When Should You Get A Closed-Loop System Instead Of An Open-Loop System?

Posted on: 12 October 2022

A geothermal heat pump provides heating and cooling that is more efficient overall than your typical electric or gas system. You have a choice between open-loop systems and closed-loop systems. Open-loop systems draw water from the groundwater supply, send it through the heating and cooling system once, and then send it out to a pond or other destination. Closed-loop systems are filled with water and occasionally a form of antifreeze and then closed up, with that supply being reused again and again. Both work very well but thrive in different circumstances. Open-loop systems are often preferred, but closed-loop systems are better in many cases.

Precarious Groundwater Supplies

If you don't have a reliable, clean groundwater supply nearby, you can't use an open-loop system. You have to have water running continuously through the pipes of the geothermal system, and if you do not have reliable water, or you have a groundwater source that is dirty, polluted, or otherwise unacceptable, your system won't work properly. In this case, you want a closed-loop system that is all contained on your property. And, if your area is prone to drought, you may want a closed-loop system anyway to avoid the risk of running out of water.
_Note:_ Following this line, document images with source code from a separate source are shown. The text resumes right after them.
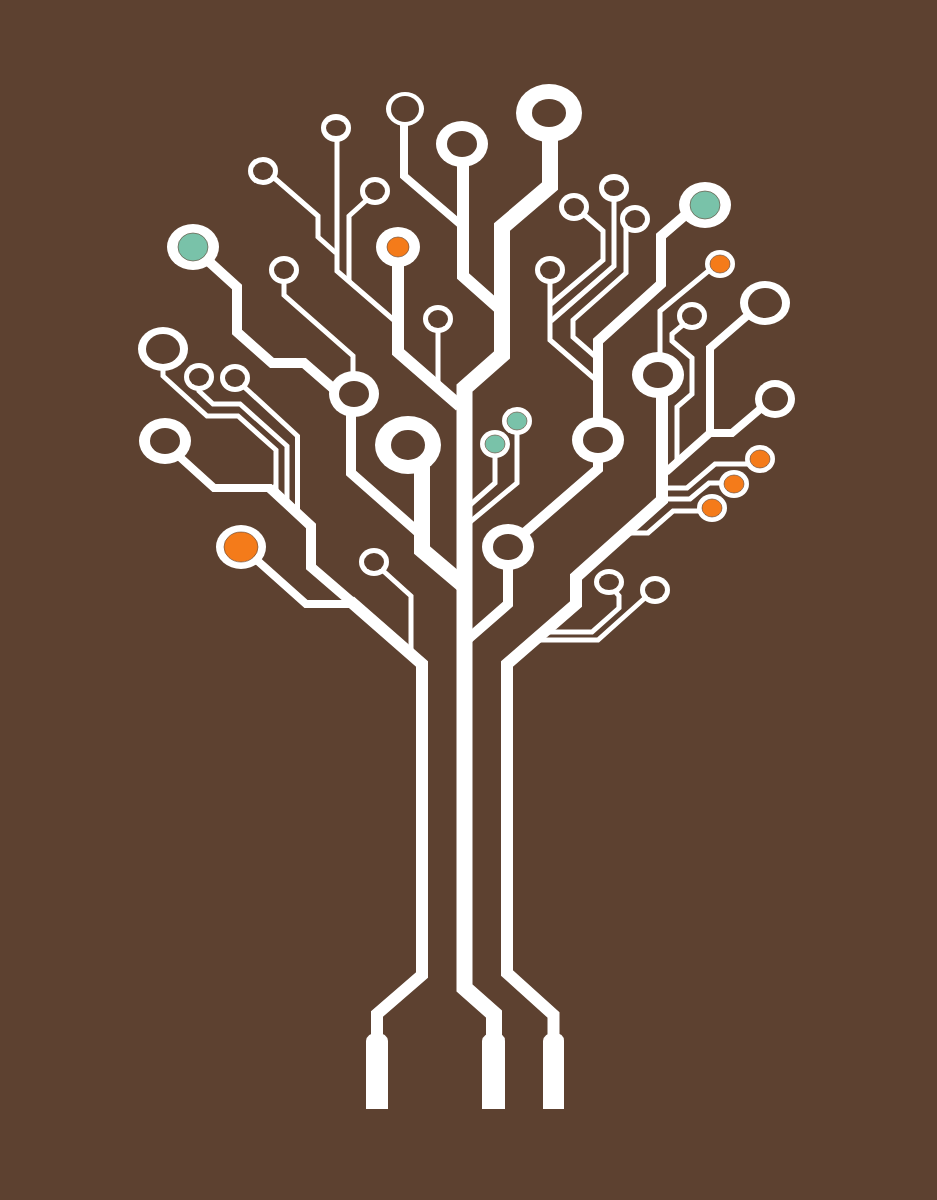
<!DOCTYPE html>
<html lang="en">
<head>
<meta charset="utf-8">
<title>Circuit tree</title>
<style>
:root { --ground: #5d4130; --trace: #ffffff; --teal: #79c2a9; --orange: #f47b1a; }
html, body { margin: 0; height: 100%; overflow: hidden; background: var(--ground); }
svg { display: block; width: 937px; height: 1200px; background: var(--ground); }
.traces path { fill: none; stroke: var(--trace); stroke-linejoin: miter; }
.w16 { stroke-width: 16; }
.w12 { stroke-width: 12; }
.w10 { stroke-width: 10; }
.w8 { stroke-width: 8; }
.w5 { stroke-width: 5; }
.plugs, .pads { fill: var(--trace); }
.holes { fill: var(--ground); }
.teal { fill: var(--teal); }
.orange { fill: var(--orange); }
.teal, .orange { stroke: var(--ground); stroke-width: 0.6; }
</style>
</head>
<body>
<svg viewBox="0 0 937 1200" role="img" aria-label="A tree made of circuit board traces">
  <g class="traces">
    <g class="trunks">
      <path class="w16" d="M494 1040V1014L464.500 988V388L502 355V227L550 186V125"/>
      <path class="w12" d="M377 1040V1014L422 975V664L350 601"/>
      <path class="w10" d="M354 604L311 567V526L270 488"/>
      <path class="w8" d="M273 491L270 488H214L172 450"/>
      <path class="w12" d="M553.500 1040V1015L507 973V664L576 604V577L662 500V390"/>
    </g>
    <g class="left-branches">
      <path class="w8" d="M350 604H306L250 554"/>
      <path class="w5" d="M411 654V596L380 568"/>
      <path class="w5" d="M276 492V450L238 416H207L163 376V365"/>
      <path class="w5" d="M287 502V446L240 404H213L199 391V385"/>
      <path class="w5" d="M297.500 512V436L241 384"/>
      <path class="w16" d="M462 584L422 550V460"/>
      <path class="w10" d="M418 532L351 473V405"/>
      <path class="w10" d="M335 390L304 363H272L237 332V287L205 258"/>
      <path class="w5" d="M353 378V356L284 295V278"/>
      <path class="w12" d="M460 406L398 352V255"/>
      <path class="w5" d="M438 384V328"/>
      <path class="w5" d="M396 322L337 271V138"/>
      <path class="w5" d="M349 282V216L370 197"/>
      <path class="w5" d="M336 253L318 237V216L272 176"/>
      <path class="w12" d="M499 308L463 276V160"/>
      <path class="w8" d="M460 224L404 176V118"/>
    </g>
    <g class="right-branches">
      <path class="w10" d="M468 639L508 604V560"/>
      <path class="w10" d="M522 535L598 469V455"/>
      <path class="w10" d="M598 425V341L661 284V236L690 211"/>
      <path class="w5" d="M470 505L495 483V452"/>
      <path class="w5" d="M470 522L517 483V428"/>
      <path class="w5" d="M596 380L550 340V278"/>
      <path class="w5" d="M551 304L603 260V231L580 211"/>
      <path class="w5" d="M551 321L614 266V196"/>
      <path class="w5" d="M597 358L573 337V320L626 273V228L632 224"/>
      <path class="w5" d="M660 360V311L712 268"/>
      <path class="w8" d="M666 472L710 433V348L755 309"/>
      <path class="w8" d="M706 433H732L765 405"/>
      <path class="w5" d="M677 462V407L692 394V358L672 341V334L684 324"/>
      <path class="w5" d="M664 488H687L715 464H748"/>
      <path class="w5" d="M664 499H690L709 483H724"/>
      <path class="w5" d="M628 533H648L673 511H700"/>
      <path class="w5" d="M548 632H592L619 608V596L614 590"/>
      <path class="w5" d="M536 640H598L646 597"/>
    </g>
  </g>
  <g class="plugs">
    <path d="M366 1109V1041Q367 1033 377 1033T388 1041V1109Z"/>
    <path d="M482 1109V1041Q483 1033 494 1033T505 1041V1109Z"/>
    <path d="M543 1109V1041Q544 1033 554 1033T564 1041V1109Z"/>
  </g>
  <g class="pads">
    <ellipse cx="549" cy="113" rx="33" ry="29"/>
    <ellipse cx="408" cy="445" rx="33" ry="29"/>
    <ellipse cx="462" cy="144" rx="26" ry="23"/>
    <ellipse cx="405" cy="109" rx="19" ry="17"/>
    <ellipse cx="336" cy="128" rx="15" ry="14"/>
    <ellipse cx="263" cy="171" rx="15" ry="14"/>
    <ellipse cx="375" cy="191" rx="15" ry="14"/>
    <ellipse cx="398" cy="247" rx="22" ry="20"/>
    <ellipse cx="193" cy="247" rx="26" ry="23"/>
    <ellipse cx="284" cy="270" rx="15" ry="14"/>
    <ellipse cx="438" cy="319" rx="15" ry="14"/>
    <ellipse cx="163" cy="349" rx="25" ry="22"/>
    <ellipse cx="199" cy="377" rx="15" ry="14"/>
    <ellipse cx="235" cy="378" rx="15" ry="14"/>
    <ellipse cx="354" cy="394" rx="25" ry="23"/>
    <ellipse cx="165" cy="441" rx="26" ry="23"/>
    <ellipse cx="241" cy="547" rx="25" ry="22"/>
    <ellipse cx="374" cy="562" rx="15" ry="14"/>
    <ellipse cx="495" cy="444" rx="15" ry="14"/>
    <ellipse cx="517" cy="421" rx="15" ry="14"/>
    <ellipse cx="508" cy="547" rx="26" ry="23"/>
    <ellipse cx="598" cy="440" rx="26" ry="23"/>
    <ellipse cx="550" cy="270" rx="15" ry="14"/>
    <ellipse cx="574" cy="207" rx="15" ry="14"/>
    <ellipse cx="614" cy="188" rx="15" ry="14"/>
    <ellipse cx="635" cy="219" rx="15" ry="14"/>
    <ellipse cx="705" cy="205" rx="26" ry="23"/>
    <ellipse cx="720" cy="264" rx="15" ry="14"/>
    <ellipse cx="692" cy="316" rx="15" ry="14"/>
    <ellipse cx="765" cy="303" rx="25" ry="22"/>
    <ellipse cx="658" cy="375" rx="26" ry="23"/>
    <ellipse cx="775" cy="399" rx="20" ry="19"/>
    <ellipse cx="760" cy="459" rx="15" ry="14"/>
    <ellipse cx="734" cy="484" rx="15" ry="14"/>
    <ellipse cx="712" cy="508" rx="15" ry="14"/>
    <ellipse cx="609" cy="582" rx="15" ry="13"/>
    <ellipse cx="655" cy="590" rx="15" ry="14"/>
  </g>
  <g class="holes">
    <ellipse cx="549" cy="113" rx="17" ry="14"/>
    <ellipse cx="408" cy="445" rx="17" ry="15"/>
    <ellipse cx="462" cy="144" rx="15" ry="13"/>
    <ellipse cx="405" cy="109" rx="14" ry="13"/>
    <ellipse cx="336" cy="128" rx="10" ry="8"/>
    <ellipse cx="263" cy="171" rx="10" ry="9"/>
    <ellipse cx="375" cy="191" rx="10" ry="9"/>
    <ellipse cx="284" cy="270" rx="10" ry="9"/>
    <ellipse cx="438" cy="319" rx="10" ry="9"/>
    <ellipse cx="163" cy="349" rx="17" ry="15"/>
    <ellipse cx="199" cy="377" rx="10" ry="9"/>
    <ellipse cx="235" cy="378" rx="10" ry="9"/>
    <ellipse cx="354" cy="394" rx="15" ry="13"/>
    <ellipse cx="165" cy="441" rx="15" ry="13"/>
    <ellipse cx="374" cy="562" rx="10" ry="9"/>
    <ellipse cx="508" cy="547" rx="15" ry="13"/>
    <ellipse cx="598" cy="440" rx="15" ry="13"/>
    <ellipse cx="550" cy="270" rx="10" ry="9"/>
    <ellipse cx="574" cy="207" rx="10" ry="9"/>
    <ellipse cx="614" cy="188" rx="10" ry="8"/>
    <ellipse cx="635" cy="219" rx="10" ry="9"/>
    <ellipse cx="692" cy="316" rx="10" ry="9"/>
    <ellipse cx="765" cy="303" rx="17" ry="15"/>
    <ellipse cx="658" cy="375" rx="15" ry="13"/>
    <ellipse cx="775" cy="399" rx="13" ry="12"/>
    <ellipse cx="609" cy="582" rx="10" ry="8"/>
    <ellipse cx="655" cy="590" rx="10" ry="9"/>
  </g>
  <g class="teal">
    <ellipse cx="193" cy="247" rx="15" ry="14"/>
    <ellipse cx="705" cy="205" rx="15" ry="14"/>
    <ellipse cx="495" cy="444" rx="10" ry="9"/>
    <ellipse cx="517" cy="421" rx="10" ry="9"/>
  </g>
  <g class="orange">
    <ellipse cx="398" cy="247" rx="11" ry="10"/>
    <ellipse cx="241" cy="547" rx="17" ry="15"/>
    <ellipse cx="720" cy="264" rx="10" ry="9"/>
    <ellipse cx="760" cy="459" rx="10" ry="9"/>
    <ellipse cx="734" cy="484" rx="10" ry="9"/>
    <ellipse cx="712" cy="508" rx="10" ry="9"/>
  </g>
</svg>
</body>
</html>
Cheaper Maintenance Despite Increased Construction Standards

Closed-loop systems can't leak; otherwise, you lose your source of water. So, the pipes have to be built to higher standards and be leak-proof. That can increase construction costs for the system, of course. But overall, a closed-loop system can be cheaper to maintain once built. If you prefer cheaper maintenance to cheaper installation, closed-loop is the way to go. You can discuss all the maintenance involved with each system when you first start looking for companies to install the geothermal heating and cooling system.

Smaller Properties

Open-loop systems have to reach the water source. If the groundwater source is relatively far away, you'd need longer pipes. However, you may not be able to cross under other people's properties, either because they own the mineral rights and you can't dig without permission, or because the construction would disrupt life on the surface. If you have a smaller property where you can't have the pipes go past the property line, a closed-loop system is best.

Some installers prefer one type of system over the other. But if you meet any of the previously mentioned conditions, those will likely dictate which system you get.

To learn more about geothermal heating and air, reach out to an HVAC contractor near you.